Mr Guha, as is the wont of members of his tribe, knows how to pick cherries, as well as knowing which side of the bread is secularly buttered. He has supped deeply from the Congress Party and the Establishment trough and so feels denied his due during the BJP regime. He therefore stirs up poison potions to demonize and caricature the people who believe in spiritual nationalism and who fight to unshackle the community from monopolist, supremacist, power-hungry forces.
Mr Guha, not all ideologies are the same.

Verse 1.89.1 in the Rig Veda says: ā no bhadrāḥ kratavo yantu viśvato which translates generally as “Let noble thoughts come to us from all directions” (34)

Using viveka (discrimination) to determine whether a thought is noble or not is not xenophobia.
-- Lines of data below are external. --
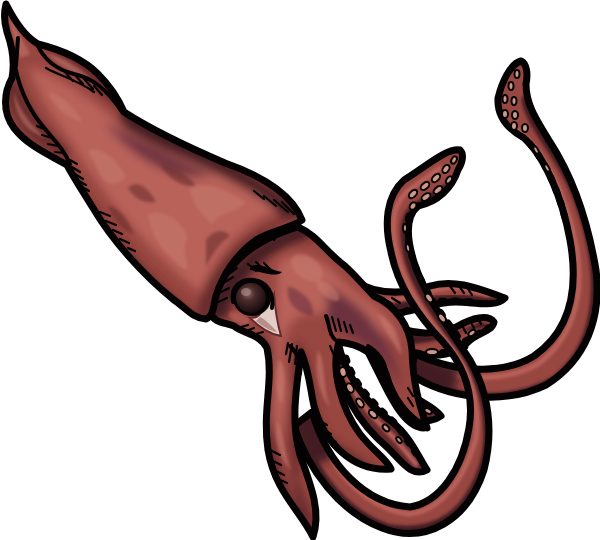
<!DOCTYPE html>
<html lang="en">
<head>
<meta charset="utf-8">
<title>Giant squid</title>
<style>
:root{--paper:#fff;--ink:#050203;--skin:#984640;--light:#b9625a;--glow:#c77a70;--dark:#662a2c;--deep:#431a20;--plum:#6d3040;--sucker:#c99a8c;--eye:#2a1517;--white:#e3cdc8}
html,body{margin:0;background:var(--paper);overflow:hidden}
svg{display:block;width:600px;height:540px}
.skin{fill:var(--skin)}
.outline{fill:none;stroke:var(--ink);stroke-width:7;stroke-linejoin:round}
.crease{fill:none;stroke:var(--ink);stroke-width:4;stroke-linecap:round;stroke-linejoin:round}
.hatch{fill:none;stroke:var(--ink);stroke-width:2.2;stroke-linecap:round}
.soft{filter:url(#soften)}
.wash{filter:url(#feather)}
.light{fill:var(--light)}
.glow{fill:var(--glow)}
.dark{fill:var(--dark)}
.deep{fill:var(--deep)}
.plum{fill:var(--plum)}
.shade-line{fill:none;stroke:var(--deep);stroke-linecap:round}
.light-line{fill:none;stroke:var(--light);stroke-linecap:round}
.rim{fill:none;stroke:var(--ink);stroke-width:7;stroke-linecap:round;stroke-dasharray:3 10}
.cups{fill:var(--sucker);stroke:var(--ink);stroke-width:2}
</style>
</head>
<body>
<svg viewBox="0 0 600 540" role="img" aria-label="Red giant squid with long curling tentacles">
<defs>
<filter id="soften" x="-30%" y="-30%" width="160%" height="160%"><feGaussianBlur stdDeviation="5"/></filter>
<filter id="feather" x="-30%" y="-30%" width="160%" height="160%"><feGaussianBlur stdDeviation="1.6"/></filter>
<radialGradient id="eyeball" cx=".4" cy=".35" r=".7"><stop offset="0" stop-color="#8b6a66"/><stop offset=".35" stop-color="#4a2a2b"/><stop offset="1" stop-color="#12080a"/></radialGradient>
<path id="mantle" d="M6 4C14 20 24 36 38 44C62 50 84 60 98 74C110 86 118 98 124 112C155 132 190 148 225 163C262 176 292 194 302 220C292 228 272 230 256 240C236 254 222 276 216 296C213 306 214 316 206 319C192 318 186 308 174 300C142 274 112 240 93 208C82 190 74 178 67 165C48 154 28 146 14 128C2 112 4 92 12 78C15 62 12 46 7 32C4 22 4 12 6 4Z"/>
<path id="head" d="M298 227C318 236 324 250 345 266C356 276 364 286 374 296C396 306 410 326 412 350C413 386 420 406 427 428C405 416 392 396 386 374C380 356 360 344 339 342C330 370 342 410 360 434C374 452 386 458 391 469C352 472 324 442 314 406C310 388 309 370 301 352C297 385 290 420 300 455C312 488 321 512 313 537C300 510 275 492 268 450C262 410 274 380 267 348C260 334 244 334 234 326C222 322 214 322 211 314C214 280 240 244 298 227Z"/>
<path id="rear-tentacle" d="M521 61C510 64 502 82 498 98C497 116 506 128 524 138C544 156 562 196 570 240C580 296 566 334 534 356C508 372 464 376 415 354L410 374C446 398 502 406 546 385C586 360 602 318 596 270C588 222 572 176 550 142C538 122 526 106 526 84C528 74 527 64 521 61Z"/>
<path id="front-tentacle" d="M460 150C446 148 424 168 404 180C386 196 384 224 391 252C398 288 420 318 443 342C466 368 474 398 469 428C462 470 440 502 410 507C366 504 328 466 312 412L294 426C308 470 340 512 382 528C426 545 468 520 484 470C494 430 488 392 470 360C446 324 424 294 414 262C406 236 406 216 418 206C438 202 452 188 458 170C463 162 464 154 460 150Z"/>
<path id="upper-arm" d="M352 280C378 296 406 294 430 286C456 278 482 290 505 298C496 308 474 302 456 302C430 302 408 316 374 314Z"/>
<path id="lower-arm" d="M384 322C412 336 440 336 458 326C472 318 488 314 494 322C492 332 478 332 468 342C452 358 424 360 394 346Z"/>
<path id="inner-arm" d="M338 342C344 372 364 402 392 422C410 436 418 456 427 470C412 478 402 462 388 448C362 426 340 394 334 352Z"/>
<path id="middle-arm" d="M362 340C376 350 390 366 402 386C416 402 432 404 441 416C430 424 426 416 424 428C406 428 392 400 384 384Z"/>
<clipPath id="in-mantle"><use href="#mantle"/></clipPath>
<clipPath id="in-head"><use href="#head"/></clipPath>
<clipPath id="in-rear"><use href="#rear-tentacle"/></clipPath>
<clipPath id="in-front"><use href="#front-tentacle"/></clipPath>
<clipPath id="in-upper"><use href="#upper-arm"/></clipPath>
<clipPath id="in-lower"><use href="#lower-arm"/></clipPath>
</defs>

<g id="rear-long-tentacle">
<use href="#rear-tentacle" class="skin"/>
<g clip-path="url(#in-rear)">
<path class="shade-line wash" stroke-width="9" d="M526 100C530 126 562 156 578 200C604 270 604 340 556 380C510 406 450 402 408 374"/>
<path class="light-line wash" stroke-width="5" d="M512 126C546 150 566 196 576 244C586 300 570 340 538 364C510 380 466 382 428 368"/>
<path class="deep soft" d="M400 344L460 368L452 404L400 380Z"/>
</g>
<use href="#rear-tentacle" class="outline"/>
<path class="rim" d="M530 144C548 166 560 196 566 222"/>
<g class="cups">
<ellipse cx="517" cy="74" rx="2.5" ry="4"/><ellipse cx="511" cy="86" rx="2.5" ry="4"/><ellipse cx="505" cy="99" rx="2.5" ry="4"/><ellipse cx="514" cy="101" rx="2.5" ry="4"/><ellipse cx="505" cy="114" rx="3" ry="4"/><ellipse cx="515" cy="115" rx="3" ry="4"/><ellipse cx="514" cy="126" rx="3" ry="4"/><ellipse cx="525" cy="128" rx="3" ry="4"/><ellipse cx="536" cy="150" rx="2" ry="4" transform="rotate(-30 536 150)"/><ellipse cx="547" cy="168" rx="2" ry="4" transform="rotate(-30 547 168)"/>
</g>
</g>

<g id="right-arms">
<use href="#lower-arm" class="skin"/>
<path class="deep wash" clip-path="url(#in-lower)" d="M380 318C420 344 450 338 480 322L494 326L460 332C430 346 400 346 380 340Z"/>
<use href="#lower-arm" class="outline"/>
<path class="rim" d="M404 350C430 358 450 354 464 342L488 328"/>
<g class="cups"><ellipse cx="432" cy="352" rx="6" ry="3"/><ellipse cx="453" cy="345" rx="5" ry="3" transform="rotate(-25 453 345)"/><ellipse cx="472" cy="333" rx="4" ry="2.5" transform="rotate(-35 472 333)"/></g>
<path class="hatch" d="M462 325l4 8M470 321l4 7M478 318l3 6"/>
<use href="#upper-arm" class="skin"/>
<g clip-path="url(#in-upper)"><path class="shade-line wash" stroke-width="9" d="M360 304C396 316 426 296 460 299L500 303"/><path class="light-line wash" stroke-width="4" d="M384 300C410 302 430 286 460 288L488 295"/></g>
<use href="#upper-arm" class="outline"/>
<path class="rim" d="M404 312C426 300 446 300 472 302"/>
<path class="hatch" d="M374 296l10 7M383 298l9 6M392 298l8 5M450 286l5 7M459 286l5 7M468 289l4 6"/>
</g>

<g id="front-long-tentacle">
<use href="#front-tentacle" class="skin"/>
<g clip-path="url(#in-front)">
<path class="shade-line wash" stroke-width="10" d="M296 424C314 480 350 516 388 529C440 538 470 510 484 466C494 430 486 390 468 360C444 324 420 294 410 262C402 230 404 212 422 204L458 182"/>
<path class="light-line wash" stroke-width="5" d="M322 440C340 480 370 508 408 514C440 512 464 480 476 438C480 404 470 370 450 346C424 316 404 286 396 250C390 220 394 200 412 188L440 168"/>
<path class="deep soft" d="M288 400L320 400L336 456L304 470Z"/>
</g>
<use href="#front-tentacle" class="outline"/>
<path class="rim" d="M409 216C404 236 412 262 424 286C438 312 456 332 468 352"/>
<g class="cups">
<ellipse cx="454" cy="160" rx="2.5" ry="4" transform="rotate(30 454 160)"/><ellipse cx="446" cy="169" rx="3" ry="4.5" transform="rotate(35 446 169)"/><ellipse cx="449" cy="180" rx="2.5" ry="4" transform="rotate(35 449 180)"/><ellipse cx="436" cy="178" rx="3" ry="5" transform="rotate(45 436 178)"/><ellipse cx="438" cy="190" rx="3" ry="5" transform="rotate(50 438 190)"/><ellipse cx="425" cy="186" rx="3" ry="5" transform="rotate(50 425 186)"/><ellipse cx="426" cy="197" rx="3" ry="5" transform="rotate(55 426 197)"/><ellipse cx="413" cy="194" rx="3" ry="5" transform="rotate(45 413 194)"/><ellipse cx="413" cy="206" rx="3" ry="4" transform="rotate(35 413 206)"/><ellipse cx="405" cy="228" rx="2" ry="4"/><ellipse cx="408" cy="248" rx="2" ry="4" transform="rotate(-12 408 248)"/><ellipse cx="429" cy="298" rx="3" ry="5" transform="rotate(-35 429 298)"/><ellipse cx="442" cy="318" rx="3" ry="5" transform="rotate(-38 442 318)"/>
</g>
</g>

<g id="sucker-arms">
<use href="#middle-arm" class="dark"/>
<use href="#middle-arm" class="outline"/>
<path class="rim" d="M384 362C398 384 408 398 434 412"/>
<g class="cups"><ellipse cx="384" cy="365" rx="3" ry="5" transform="rotate(-35 384 365)"/><ellipse cx="393" cy="379" rx="3" ry="5" transform="rotate(-35 393 379)"/><ellipse cx="401" cy="394" rx="3" ry="4.5" transform="rotate(-40 401 394)"/><ellipse cx="428" cy="411" rx="4" ry="2.5" transform="rotate(25 428 411)"/></g>
<use href="#inner-arm" class="dark"/>
<path class="light-line wash" stroke-width="5" d="M344 368C354 400 376 420 396 440L416 464"/>
<use href="#inner-arm" class="outline"/>
<path class="rim" d="M346 358C354 386 376 406 396 424L422 462"/>
<g class="cups"><ellipse cx="343" cy="372" rx="3.5" ry="5" transform="rotate(-15 343 372)"/><ellipse cx="350" cy="388" rx="3.5" ry="5" transform="rotate(-25 350 388)"/><ellipse cx="360" cy="403" rx="3" ry="5" transform="rotate(-35 360 403)"/><ellipse cx="373" cy="414" rx="3" ry="5" transform="rotate(-45 373 414)"/><ellipse cx="386" cy="428" rx="2.5" ry="4" transform="rotate(-45 386 428)"/><ellipse cx="399" cy="440" rx="2" ry="3.5" transform="rotate(-40 399 440)"/></g>
</g>

<g id="head-and-front-arms">
<use href="#head" class="skin"/>
<g clip-path="url(#in-head)">
<g class="soft">
<path class="deep" d="M204 322C212 280 246 240 306 222L312 238C270 246 240 276 226 318Z"/>
<path class="light" d="M278 262C300 246 324 258 344 282C364 300 392 312 398 340C370 324 330 310 304 314C284 320 276 350 288 390L280 440L272 420L276 340Z"/>
<path class="plum" d="M328 286C364 306 388 330 402 388L384 362C370 340 340 336 326 318Z"/>
<path class="dark" d="M296 340C318 360 306 400 328 436L384 474L340 476L308 410L298 480L322 540L304 540C286 470 288 400 296 340Z"/>
<path class="dark" d="M258 330L274 350C264 400 272 470 308 532L280 510L258 440Z"/>
</g>
<g class="wash" opacity=".6">
<ellipse class="glow" cx="307" cy="268" rx="18" ry="11" transform="rotate(35 307 268)"/>
<ellipse class="glow" cx="328" cy="291" rx="14" ry="6" transform="rotate(40 328 291)"/>
<path class="glow" d="M279 360C288 366 284 390 282 404C274 394 276 374 279 360ZM277 420C284 430 284 452 291 470C278 458 274 438 277 420ZM318 350C326 362 322 384 330 408C318 392 314 370 318 350ZM378 314C394 322 400 338 402 356C394 344 384 330 378 314Z"/>
<ellipse class="light" cx="239" cy="318" rx="11" ry="5" transform="rotate(25 239 318)"/>
<path class="plum" d="M288 286C304 292 316 304 312 316C296 312 286 304 288 286Z"/>
</g>
</g>
<use href="#head" class="outline"/>
<path class="crease" d="M300 374C302 362 296 352 290 346M338 342C328 336 330 324 326 316M386 374C386 362 378 352 368 346M268 350C264 342 258 336 250 332"/>
<path class="hatch" d="M292 344l-3 18M297 346l-2 18M288 343l-2 11M302 350l-2 14M326 318l6 17M332 317l4 14M338 319l3 12M344 322l3 10M350 325l3 8M362 346l11 9M370 347l9 11M376 352l7 12M330 346l6 14M336 350l4 14M270 450l10 5M271 460l10 5M274 470l10 5M278 479l9 4M318 420l9 5M322 429l9 5M327 438l9 4M332 446l8 4M408 388l5 8M408 398l5 8M238 328l10-3M246 331l8-3M256 334l7-2"/>
</g>

<g id="eye">
<path d="M250 266C262 262 270 270 282 272C276 278 262 272 250 270Z" fill="var(--ink)"/>
<path class="hatch" d="M248 264l8 7M256 262l9 9M264 263l9 9"/>
<path d="M262 306C268 304 273 296 274 294C275 308 277 322 281 336C268 334 258 326 250 318C258 318 262 314 262 306Z" fill="var(--white)" stroke="var(--dark)" stroke-width="2"/>
<path d="M260 317C266 320 272 326 277 332C270 331 262 326 256 321Z" fill="#b98f89"/>
<ellipse cx="252" cy="298" rx="19" ry="18" fill="var(--ink)"/>
<circle cx="251" cy="298" r="15" fill="url(#eyeball)"/>
<ellipse cx="246" cy="292" rx="5" ry="4" fill="#a58a86" opacity=".65"/>
<path class="crease" d="M233 302C230 286 242 278 254 280C268 282 274 294 272 308"/>
</g>

<g id="mantle-and-fins">
<use href="#mantle" class="skin"/>
<g clip-path="url(#in-mantle)">
<g class="soft">
<path class="dark" d="M60 156C90 210 140 270 208 326L160 310L60 190Z"/>
<path class="deep" d="M120 106C170 138 240 160 306 214L286 218C230 176 170 160 120 124Z"/>
<path class="light" d="M28 66C60 76 100 104 128 132C180 160 236 176 276 210C240 226 214 258 200 292C150 254 96 186 70 140C52 116 38 94 28 66Z"/>
<path class="dark" d="M4 90C14 130 36 144 64 160L70 150C44 130 26 106 16 74Z"/>
<path class="dark" d="M38 40C70 48 110 70 124 112L104 98C86 76 62 60 38 40Z"/>
<path class="plum" d="M104 122C140 142 180 160 212 176C176 182 136 162 104 122Z"/>
<path class="dark" d="M304 214C252 232 222 270 212 322L196 314C206 270 244 224 304 214Z"/>
</g>
<g class="wash" opacity=".55">
<path class="glow" d="M10 16C18 32 24 42 30 54L20 58C16 44 10 30 10 16ZM14 92C20 112 32 126 46 138C26 132 14 116 14 92ZM48 54C66 58 84 70 96 84C78 76 60 66 48 54Z"/>
<path class="glow" d="M190 188C206 180 226 190 246 202C236 214 222 210 212 224C202 214 192 206 190 188ZM148 214C162 208 182 220 188 238C180 252 190 262 186 270C168 258 150 238 148 214ZM88 150C102 146 116 160 126 176C120 186 108 186 102 178Z"/>
<path class="glow" d="M48 92C60 94 76 108 82 122C66 118 54 106 48 92Z"/>
<path class="dark" d="M128 188C138 178 150 190 156 202C144 204 134 198 128 188ZM206 240C214 228 226 230 230 236C218 244 212 256 206 266ZM160 164C176 168 190 176 196 186C182 188 168 178 160 164ZM108 206C118 206 128 220 134 234C122 230 112 218 108 206Z"/>
</g>
</g>
<use href="#mantle" class="outline"/>
<path class="crease" d="M15 66C20 92 30 112 46 130C56 142 64 150 70 164M37 44C44 60 58 70 74 74C92 78 106 88 122 112M18 38L16 66"/>
<path class="hatch" d="M46 68C60 76 78 80 94 92M64 71l9 10M74 74l9 10M84 79l9 10M94 86l8 9M46 130l-9-4M52 138l-10-3M58 146l-10-2M64 153l-9-1M70 160l7 4M72 167l8 5M75 174l8 5M79 181l7 4M84 188l5 3M100 212l10 4M106 221l10 4M113 230l9 4M120 239l9 4M128 248l7 3M274 200l14 12M282 202l12 12M264 196l12 10M254 191l10 8"/>
<path class="hatch" d="M222 284l11-7M226 276l11-8M231 268l10-8M237 260l9-9M219 293l10-5M218 302l9-4M262 238l-6 9M270 235l-5 8M278 232l-4 8"/>
</g>
</svg>
</body>
</html>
We do hope Mr Guha agrees with this.



Sincere thanks to the Center for Indic Studies and Shri Aravindan Neelakandan for the e-course “Social Justice: Indic Concepts” (,  which greatly helped in writing this essay.

All web links accessed on 15 June 2021

  1. , page 7
  4. ‘Nehru, a contemporary’s estimate’ by Walter Crocker, 2008, page 136
    ‘Sri Aurobindo and India’s Rebirth’ by Michel Danino, 2018, Loc 778, Kindle edition
  5., page 136
  14. , page 286
  17. , point 20
  18. , point 33
  19. ‘Sri Aurobindo and India’s Rebirth’ by Michel Danino, 2018, Loc 1216, Kindle edition
  20. , page 6,7
  21. , page 22
  22., page 101
  23., page 110
  24., page 107
  25. Complete works of Swami Vivekananda, Vol III, page 105
  26. Complete works of Swami Vivekananda, Vol III, page 371
  27., mild Hindu
  28. ‘Essential writings of Dharampal’ by Geeta Dharampal, 2017, Loc 4845-4877, Kindle edition
  29. ‘Essential writings of Dharampal’ by Geeta Dharampal, 2017, Loc 4907, Kindle edition
  30. Panchayati Raj and India’s Polity, 2000, page 9-11
  31. Interview of Rabindranath Tagore in `Times of India’, 18-4-1924 in the column,`Through Indian Eyes on the Post Khilafat Hindu Muslim Riots.’
  32. ‘Politics of Conversion’ by Devendra Swarup, 1986, page 148











Manu Kohli

An enthusiastic reader of books on history, politics, and philosophy, Manu is trying to develop an understanding of the world from the Bharatiya perspective. He is a logistics and management professional on weekdays, and he divides his weekends between volunteering and nature walks.